**Exercise instructions:** Which lines of the data below hold "ramp"? Copy each of them.
─── Dataset extract
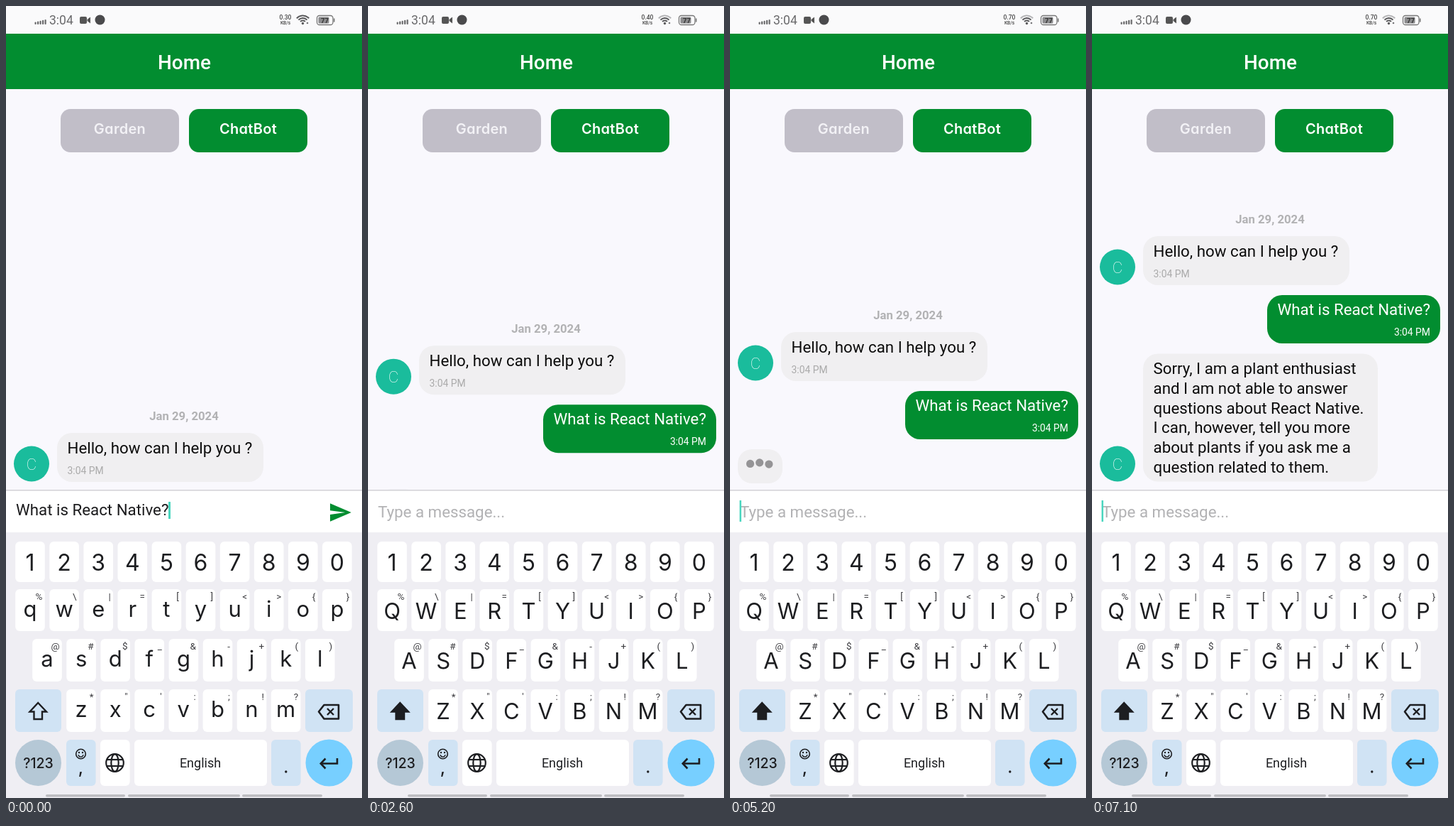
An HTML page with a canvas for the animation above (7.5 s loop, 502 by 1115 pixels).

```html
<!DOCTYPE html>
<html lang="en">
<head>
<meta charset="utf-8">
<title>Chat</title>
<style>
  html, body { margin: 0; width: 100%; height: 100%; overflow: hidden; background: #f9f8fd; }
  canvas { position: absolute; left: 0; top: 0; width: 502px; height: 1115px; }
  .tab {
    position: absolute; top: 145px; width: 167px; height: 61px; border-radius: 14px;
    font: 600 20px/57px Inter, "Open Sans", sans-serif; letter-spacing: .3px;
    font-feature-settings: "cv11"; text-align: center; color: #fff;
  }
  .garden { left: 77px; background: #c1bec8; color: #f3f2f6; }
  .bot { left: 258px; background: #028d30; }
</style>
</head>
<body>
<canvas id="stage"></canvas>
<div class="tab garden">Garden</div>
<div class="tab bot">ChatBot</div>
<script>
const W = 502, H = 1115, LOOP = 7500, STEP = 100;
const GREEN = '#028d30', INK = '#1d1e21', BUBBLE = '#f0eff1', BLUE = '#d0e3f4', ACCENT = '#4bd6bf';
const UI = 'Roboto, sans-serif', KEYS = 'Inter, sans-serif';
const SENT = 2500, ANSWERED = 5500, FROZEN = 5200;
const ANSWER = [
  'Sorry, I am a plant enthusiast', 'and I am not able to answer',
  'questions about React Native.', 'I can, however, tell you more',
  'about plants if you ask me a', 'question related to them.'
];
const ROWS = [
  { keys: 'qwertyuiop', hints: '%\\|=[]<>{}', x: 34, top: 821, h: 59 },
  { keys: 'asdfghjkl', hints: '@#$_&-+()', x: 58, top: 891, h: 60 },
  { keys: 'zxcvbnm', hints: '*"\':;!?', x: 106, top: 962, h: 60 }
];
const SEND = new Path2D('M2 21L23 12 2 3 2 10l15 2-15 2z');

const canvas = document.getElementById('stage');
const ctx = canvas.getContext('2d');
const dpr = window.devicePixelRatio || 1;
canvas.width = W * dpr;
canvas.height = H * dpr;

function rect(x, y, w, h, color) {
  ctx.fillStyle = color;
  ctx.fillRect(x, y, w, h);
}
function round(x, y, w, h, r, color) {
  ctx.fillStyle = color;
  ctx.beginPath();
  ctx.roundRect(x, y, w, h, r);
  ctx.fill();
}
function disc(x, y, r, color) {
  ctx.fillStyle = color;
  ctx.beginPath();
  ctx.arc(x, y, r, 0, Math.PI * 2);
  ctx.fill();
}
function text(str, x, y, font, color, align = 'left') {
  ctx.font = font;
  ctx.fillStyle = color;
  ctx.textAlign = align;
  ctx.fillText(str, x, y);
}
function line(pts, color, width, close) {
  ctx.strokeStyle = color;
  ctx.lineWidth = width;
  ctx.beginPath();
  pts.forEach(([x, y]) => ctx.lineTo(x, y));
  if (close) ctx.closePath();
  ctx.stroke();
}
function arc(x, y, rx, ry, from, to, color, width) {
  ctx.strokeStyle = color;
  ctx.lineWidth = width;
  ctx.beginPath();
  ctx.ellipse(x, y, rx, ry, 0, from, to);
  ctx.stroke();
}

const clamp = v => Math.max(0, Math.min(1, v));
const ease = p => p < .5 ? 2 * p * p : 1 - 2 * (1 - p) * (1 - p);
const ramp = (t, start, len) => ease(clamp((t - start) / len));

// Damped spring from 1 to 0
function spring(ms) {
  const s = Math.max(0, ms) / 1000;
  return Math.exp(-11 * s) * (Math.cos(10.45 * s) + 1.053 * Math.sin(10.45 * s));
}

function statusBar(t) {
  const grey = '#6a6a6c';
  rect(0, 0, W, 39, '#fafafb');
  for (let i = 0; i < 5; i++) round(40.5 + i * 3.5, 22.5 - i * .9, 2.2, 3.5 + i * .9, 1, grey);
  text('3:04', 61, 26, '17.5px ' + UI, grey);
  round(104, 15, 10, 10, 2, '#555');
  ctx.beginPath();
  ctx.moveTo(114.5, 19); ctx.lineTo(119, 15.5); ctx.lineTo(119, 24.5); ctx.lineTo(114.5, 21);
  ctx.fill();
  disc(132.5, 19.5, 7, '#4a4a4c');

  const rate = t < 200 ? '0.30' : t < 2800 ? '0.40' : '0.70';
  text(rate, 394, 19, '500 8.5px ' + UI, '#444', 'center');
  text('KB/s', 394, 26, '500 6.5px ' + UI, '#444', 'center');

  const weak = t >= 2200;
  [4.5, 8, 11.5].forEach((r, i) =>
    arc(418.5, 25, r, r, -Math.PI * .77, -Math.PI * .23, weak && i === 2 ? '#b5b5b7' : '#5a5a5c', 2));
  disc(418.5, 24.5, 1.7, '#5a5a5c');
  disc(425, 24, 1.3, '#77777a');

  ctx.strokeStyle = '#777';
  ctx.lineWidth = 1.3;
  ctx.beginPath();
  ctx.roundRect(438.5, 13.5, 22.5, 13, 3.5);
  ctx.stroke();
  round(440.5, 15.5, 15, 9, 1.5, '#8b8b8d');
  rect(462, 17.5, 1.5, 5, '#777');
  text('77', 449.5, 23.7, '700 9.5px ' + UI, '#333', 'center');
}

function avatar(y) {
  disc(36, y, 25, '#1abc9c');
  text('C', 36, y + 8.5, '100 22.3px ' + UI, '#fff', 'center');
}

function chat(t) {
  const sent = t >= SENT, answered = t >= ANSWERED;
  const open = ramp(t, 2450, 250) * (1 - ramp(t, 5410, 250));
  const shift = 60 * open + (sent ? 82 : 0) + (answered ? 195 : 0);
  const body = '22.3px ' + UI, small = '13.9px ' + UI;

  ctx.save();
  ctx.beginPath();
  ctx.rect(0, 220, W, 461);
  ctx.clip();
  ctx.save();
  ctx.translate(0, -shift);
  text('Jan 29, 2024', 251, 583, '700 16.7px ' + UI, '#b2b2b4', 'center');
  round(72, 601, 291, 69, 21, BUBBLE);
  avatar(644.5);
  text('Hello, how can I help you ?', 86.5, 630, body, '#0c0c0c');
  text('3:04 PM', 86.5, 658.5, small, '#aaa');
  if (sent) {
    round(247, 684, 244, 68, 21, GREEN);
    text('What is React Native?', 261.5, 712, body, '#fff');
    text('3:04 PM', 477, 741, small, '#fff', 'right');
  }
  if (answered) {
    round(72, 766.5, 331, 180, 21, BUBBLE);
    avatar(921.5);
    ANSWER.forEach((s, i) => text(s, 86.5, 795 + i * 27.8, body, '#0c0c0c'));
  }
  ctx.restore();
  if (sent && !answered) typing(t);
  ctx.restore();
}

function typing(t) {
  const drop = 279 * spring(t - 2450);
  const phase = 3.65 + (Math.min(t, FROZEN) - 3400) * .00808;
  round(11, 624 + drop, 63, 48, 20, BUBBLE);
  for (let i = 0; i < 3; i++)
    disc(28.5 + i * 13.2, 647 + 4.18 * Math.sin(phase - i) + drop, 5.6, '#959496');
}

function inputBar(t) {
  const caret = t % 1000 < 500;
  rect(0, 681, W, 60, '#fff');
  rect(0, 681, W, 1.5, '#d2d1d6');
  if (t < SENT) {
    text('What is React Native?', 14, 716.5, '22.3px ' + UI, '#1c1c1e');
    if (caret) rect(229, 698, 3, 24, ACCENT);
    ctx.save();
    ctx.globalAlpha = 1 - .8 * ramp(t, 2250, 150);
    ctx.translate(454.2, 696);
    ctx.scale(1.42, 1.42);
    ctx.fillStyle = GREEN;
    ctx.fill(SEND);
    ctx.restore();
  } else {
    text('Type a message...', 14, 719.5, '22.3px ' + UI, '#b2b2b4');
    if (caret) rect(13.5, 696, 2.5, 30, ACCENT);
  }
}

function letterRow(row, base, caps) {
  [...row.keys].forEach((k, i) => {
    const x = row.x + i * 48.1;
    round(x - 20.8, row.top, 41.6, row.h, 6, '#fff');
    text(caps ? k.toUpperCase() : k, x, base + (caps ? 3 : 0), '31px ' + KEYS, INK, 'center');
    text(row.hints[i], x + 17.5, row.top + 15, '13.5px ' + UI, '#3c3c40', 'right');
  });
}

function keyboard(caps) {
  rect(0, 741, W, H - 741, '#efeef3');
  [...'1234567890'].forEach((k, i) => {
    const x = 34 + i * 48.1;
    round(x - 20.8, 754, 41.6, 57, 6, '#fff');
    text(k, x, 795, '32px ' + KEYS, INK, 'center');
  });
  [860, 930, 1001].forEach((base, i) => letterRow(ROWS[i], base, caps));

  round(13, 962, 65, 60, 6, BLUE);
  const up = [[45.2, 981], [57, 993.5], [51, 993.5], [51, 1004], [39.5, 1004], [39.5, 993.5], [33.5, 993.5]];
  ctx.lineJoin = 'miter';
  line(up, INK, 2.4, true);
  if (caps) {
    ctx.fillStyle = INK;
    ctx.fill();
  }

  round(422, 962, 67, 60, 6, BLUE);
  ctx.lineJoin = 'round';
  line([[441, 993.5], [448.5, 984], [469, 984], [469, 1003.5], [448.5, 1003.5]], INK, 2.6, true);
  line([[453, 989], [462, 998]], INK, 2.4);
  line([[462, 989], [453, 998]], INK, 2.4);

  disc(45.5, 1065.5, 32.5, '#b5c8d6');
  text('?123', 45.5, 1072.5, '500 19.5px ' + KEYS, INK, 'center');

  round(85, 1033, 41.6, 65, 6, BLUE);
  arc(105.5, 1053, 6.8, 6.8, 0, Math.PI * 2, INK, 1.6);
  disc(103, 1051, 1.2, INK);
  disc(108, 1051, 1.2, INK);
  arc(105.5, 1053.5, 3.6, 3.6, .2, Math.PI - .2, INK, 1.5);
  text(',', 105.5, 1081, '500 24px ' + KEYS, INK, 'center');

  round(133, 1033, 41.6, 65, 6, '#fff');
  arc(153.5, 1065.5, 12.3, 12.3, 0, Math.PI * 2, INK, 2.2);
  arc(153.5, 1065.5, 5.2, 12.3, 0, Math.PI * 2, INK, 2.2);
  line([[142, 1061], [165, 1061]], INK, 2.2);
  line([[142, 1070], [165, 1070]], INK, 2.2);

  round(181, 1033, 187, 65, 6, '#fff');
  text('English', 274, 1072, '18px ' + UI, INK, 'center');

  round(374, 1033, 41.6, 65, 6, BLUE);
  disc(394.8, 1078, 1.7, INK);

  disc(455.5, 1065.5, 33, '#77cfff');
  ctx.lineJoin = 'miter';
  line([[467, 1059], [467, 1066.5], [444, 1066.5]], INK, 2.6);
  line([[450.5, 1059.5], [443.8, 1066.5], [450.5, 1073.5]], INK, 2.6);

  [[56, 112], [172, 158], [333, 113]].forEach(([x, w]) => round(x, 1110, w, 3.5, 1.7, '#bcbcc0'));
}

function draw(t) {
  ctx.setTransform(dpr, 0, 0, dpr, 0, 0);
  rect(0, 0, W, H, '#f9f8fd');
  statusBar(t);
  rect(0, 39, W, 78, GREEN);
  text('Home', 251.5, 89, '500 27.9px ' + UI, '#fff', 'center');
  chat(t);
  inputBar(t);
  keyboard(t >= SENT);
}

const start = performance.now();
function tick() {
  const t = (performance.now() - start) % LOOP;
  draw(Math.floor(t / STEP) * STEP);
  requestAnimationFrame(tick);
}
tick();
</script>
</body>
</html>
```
──────
**Exercise response:**
const ramp = (t, start, len) => ease(clamp((t - start) / len));
  const open = ramp(t, 2450, 250) * (1 - ramp(t, 5410, 250));
    ctx.globalAlpha = 1 - .8 * ramp(t, 2250, 150);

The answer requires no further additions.